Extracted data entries
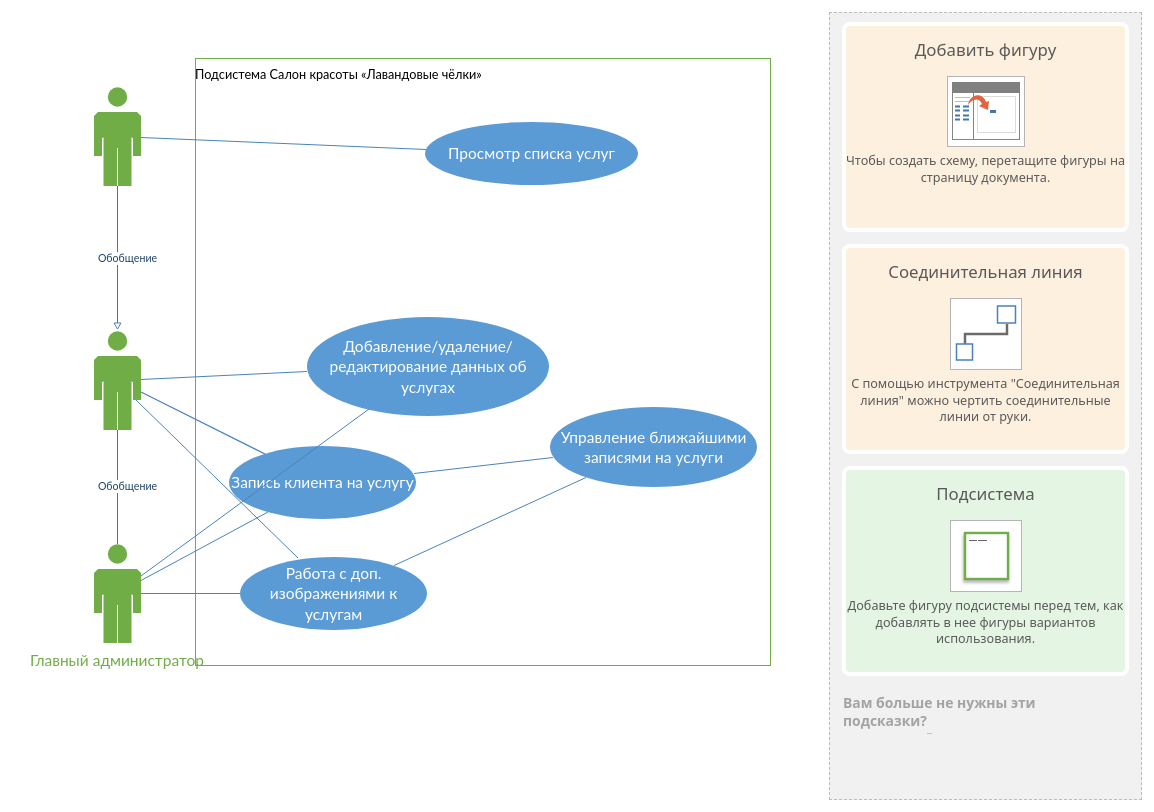
<!DOCTYPE html>
<html lang="ru">
<head>
<meta charset="utf-8">
<title>Диаграмма вариантов использования</title>
<style>
:root {
  --green: #70ad47;
  --blue: #5b9bd5;
  --line: #4a83bb;
  --navy: #1f4468;
  --ink: #595959;
  --panel: #f1f1f1;
  --tip: #fef0de;
  --tip-green: #e4f6e3;
}
* { box-sizing: border-box; margin: 0; padding: 0; }
body { width: 1154px; height: 812px; overflow: hidden; background: #fff; }
.page { position: relative; width: 1154px; height: 812px; overflow: hidden; }

/* Diagram */
.diagram { font: 15.5px/20.5px Lato, "Open Sans", sans-serif; }
.subsystem { position: absolute; left: 195px; top: 58px; width: 576px; height: 608px; border: 1px solid var(--green); }
.subsystem h1 { position: absolute; left: -1px; top: 5px; font-weight: 400; font-size: 12.7px; line-height: 20px; color: #000; white-space: nowrap; }
.usecase {
  position: absolute; display: flex; align-items: center; justify-content: center;
  border-radius: 50%; background: var(--blue); color: #fff; text-align: center; white-space: nowrap;
}
.view { left: 425px; top: 122px; width: 213px; height: 63px; }
.edit { left: 307px; top: 317px; width: 242px; height: 99px; }
.booking { left: 229px; top: 446px; width: 187px; height: 73px; }
.manage { left: 550px; top: 407px; width: 207px; height: 80px; }
.images { left: 240px; top: 557px; width: 187px; height: 73px; }
.drawing { position: absolute; left: 0; top: 0; }
.relation {
  position: absolute; left: 97px; width: 61px; height: 13px; display: flex; justify-content: center;
  background: #fff; color: var(--navy); font-size: 10.6px; line-height: 13px; white-space: nowrap;
}
.relation.first { top: 252px; }
.relation.second { top: 480px; }
.actor-name { position: absolute; left: 17px; top: 650px; width: 200px; text-align: center; color: var(--green); white-space: nowrap; }

/* Tips panel */
.tips {
  position: absolute; left: 829px; top: 12px; width: 313px; height: 788px; padding: 9px 12px;
  display: flex; flex-direction: column; gap: 12px;
  background: var(--panel); border: 1px dashed #bdbdbd;
  font: 12.6px/16.7px "Noto Sans", "Open Sans", sans-serif; color: var(--ink);
}
.tip {
  width: 287px; height: 210px; padding-top: 12px; flex: none;
  display: flex; flex-direction: column; align-items: center;
  background: var(--tip); border: 4px solid #fff; border-radius: 8px;
}
.tip.green { background: var(--tip-green); }
.tip h2 { margin-bottom: 14px; font-weight: 400; font-size: 16.8px; line-height: 24px; white-space: nowrap; }
.tip svg { display: block; flex: none; margin-bottom: 6px; }
.tip p { text-align: center; white-space: nowrap; }
.dismiss { position: relative; margin: 6px 0 0 1px; font-weight: 700; font-size: 13.9px; line-height: 18px; color: #a3a3a3; white-space: nowrap; }
.dismiss i { position: absolute; left: 84px; top: 39px; width: 5px; height: 1px; background: #c4c4c4; }
</style>
</head>
<body>
<main class="page">
  <section class="diagram">
    <div class="subsystem"><h1>Подсистема Салон красоты «Лавандовые чёлки»</h1></div>

    <div class="usecase view">Просмотр списка услуг</div>
    <div class="usecase edit">Добавление/удаление/<br>редактирование данных об<br>услугах</div>
    <div class="usecase booking">Запись клиента на услугу</div>
    <div class="usecase manage">Управление ближайшими<br>записями на услуги</div>
    <div class="usecase images">Работа с доп.<br>изображениями к<br>услугам</div>

    <svg class="drawing" width="1154" height="812" viewBox="0 0 1154 812" aria-hidden="true">
      <defs>
        <g id="actor">
          <circle cx="117.5" cy="10" r="9.7" fill="#70ad47"/>
          <path d="M98 25H137L141 29V69H133V52L131.5 50V99H103.5V50L102 52V69H94V29Z" fill="#70ad47"/>
          <path d="M102.5 51V69M132.5 51V69M117.5 61V99" stroke="#fff" stroke-width="1"/>
        </g>
      </defs>
      <g stroke="#4a83bb" stroke-width="1">
        <line x1="141" y1="137.5" x2="426" y2="149.5"/>
        <line x1="141" y1="379.5" x2="307" y2="371.5"/>
        <line x1="141" y1="392" x2="265" y2="454" stroke-width="1.3"/>
        <line x1="136" y1="400" x2="298" y2="558"/>
        <line x1="141" y1="576" x2="369" y2="409"/>
        <line x1="141" y1="580.5" x2="268" y2="512"/>
        <line x1="141" y1="593.5" x2="240" y2="593.5"/>
        <line x1="414" y1="473.5" x2="553" y2="457.5"/>
        <line x1="394" y1="565.5" x2="586" y2="477.5"/>
      </g>
      <g stroke="#5a6f86" stroke-width="1">
        <line x1="117.5" y1="186" x2="117.5" y2="323"/>
        <line x1="117.5" y1="430" x2="117.5" y2="544"/>
      </g>
      <polygon points="114,323 121,323 117.5,329" fill="#fff" stroke="#4a83bb"/>
      <use href="#actor" y="87"/>
      <use href="#actor" y="331"/>
      <use href="#actor" y="544"/>
    </svg>

    <span class="relation first">Обобщение</span>
    <span class="relation second">Обобщение</span>
    <div class="actor-name">Главный администратор</div>
  </section>

  <aside class="tips">
    <article class="tip">
      <h2>Добавить фигуру</h2>
      <svg width="78" height="71" viewBox="0 0 78 71" aria-hidden="true">
        <rect x="0.5" y="0.5" width="77" height="70" fill="#fff" stroke="#b5b5b5"/>
        <rect x="5.5" y="6.5" width="67" height="57" fill="#fff" stroke="#858585"/>
        <rect x="5" y="6" width="68" height="11" fill="#808080"/>
        <line x1="26.5" y1="17" x2="26.5" y2="63" stroke="#858585"/>
        <rect x="30.5" y="20.5" width="38" height="36" fill="#fff" stroke="#dcdcdc"/>
        <path d="M8 21.5H23M8 25.5H23" stroke="#a9c3dd"/>
        <path d="M8 30.5H13M16 30.5H22M8 34.5H13M16 34.5H22M8 39.5H13M16 39.5H22M8 43.5H13M16 43.5H22" stroke="#3f77ad" stroke-width="2"/>
        <path d="M21 29C23 17 36 16 39 26L42 25L41 34L32 30L35 28C32 21 25 23 21 29Z" fill="#e0643f"/>
        <rect x="43" y="34" width="6" height="3" fill="#3f77ad"/>
      </svg>
      <p>Чтобы создать схему, перетащите фигуры на<br>страницу документа.</p>
    </article>

    <article class="tip">
      <h2>Соединительная линия</h2>
      <svg width="72" height="72" viewBox="0 0 72 72" aria-hidden="true">
        <rect x="0.5" y="0.5" width="71" height="71" fill="#fff" stroke="#b5b5b5"/>
        <path d="M15 46V36H57V26" fill="none" stroke="#6b6b6b" stroke-width="2.5"/>
        <rect x="47.5" y="8" width="18" height="17" fill="#fff" stroke="#4a83bb" stroke-width="1.5"/>
        <rect x="6.5" y="46" width="16" height="16" fill="#fff" stroke="#4a83bb" stroke-width="1.5"/>
      </svg>
      <p>С помощью инструмента "Соединительная<br>линия" можно чертить соединительные<br>линии от руки.</p>
    </article>

    <article class="tip green">
      <h2>Подсистема</h2>
      <svg width="72" height="72" viewBox="0 0 72 72" aria-hidden="true">
        <defs>
          <filter id="soft"><feGaussianBlur stdDeviation="1.5"/></filter>
        </defs>
        <rect x="0.5" y="0.5" width="71" height="71" fill="#fff" stroke="#b5b5b5"/>
        <rect x="13" y="14" width="46" height="49" fill="#bbb" filter="url(#soft)"/>
        <rect x="15" y="13" width="43" height="46" fill="#fff" stroke="#70ad47" stroke-width="2.4"/>
        <path d="M19 20.5H27M28 20.5H37" stroke="#666" stroke-width="1.2"/>
      </svg>
      <p>Добавьте фигуру подсистемы перед тем, как<br>добавлять в нее фигуры вариантов<br>использования.</p>
    </article>

    <p class="dismiss">Вам больше не нужны эти<br>подсказки?<i></i></p>
  </aside>
</main>
</body>
</html>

Assignment:
Find all lines in the records that hold the word "edit". Copy them.

Response to the task:
.edit { left: 307px; top: 317px; width: 242px; height: 99px; }
    <div class="usecase edit">Добавление/удаление/<br>редактирование данных об<br>услугах</div>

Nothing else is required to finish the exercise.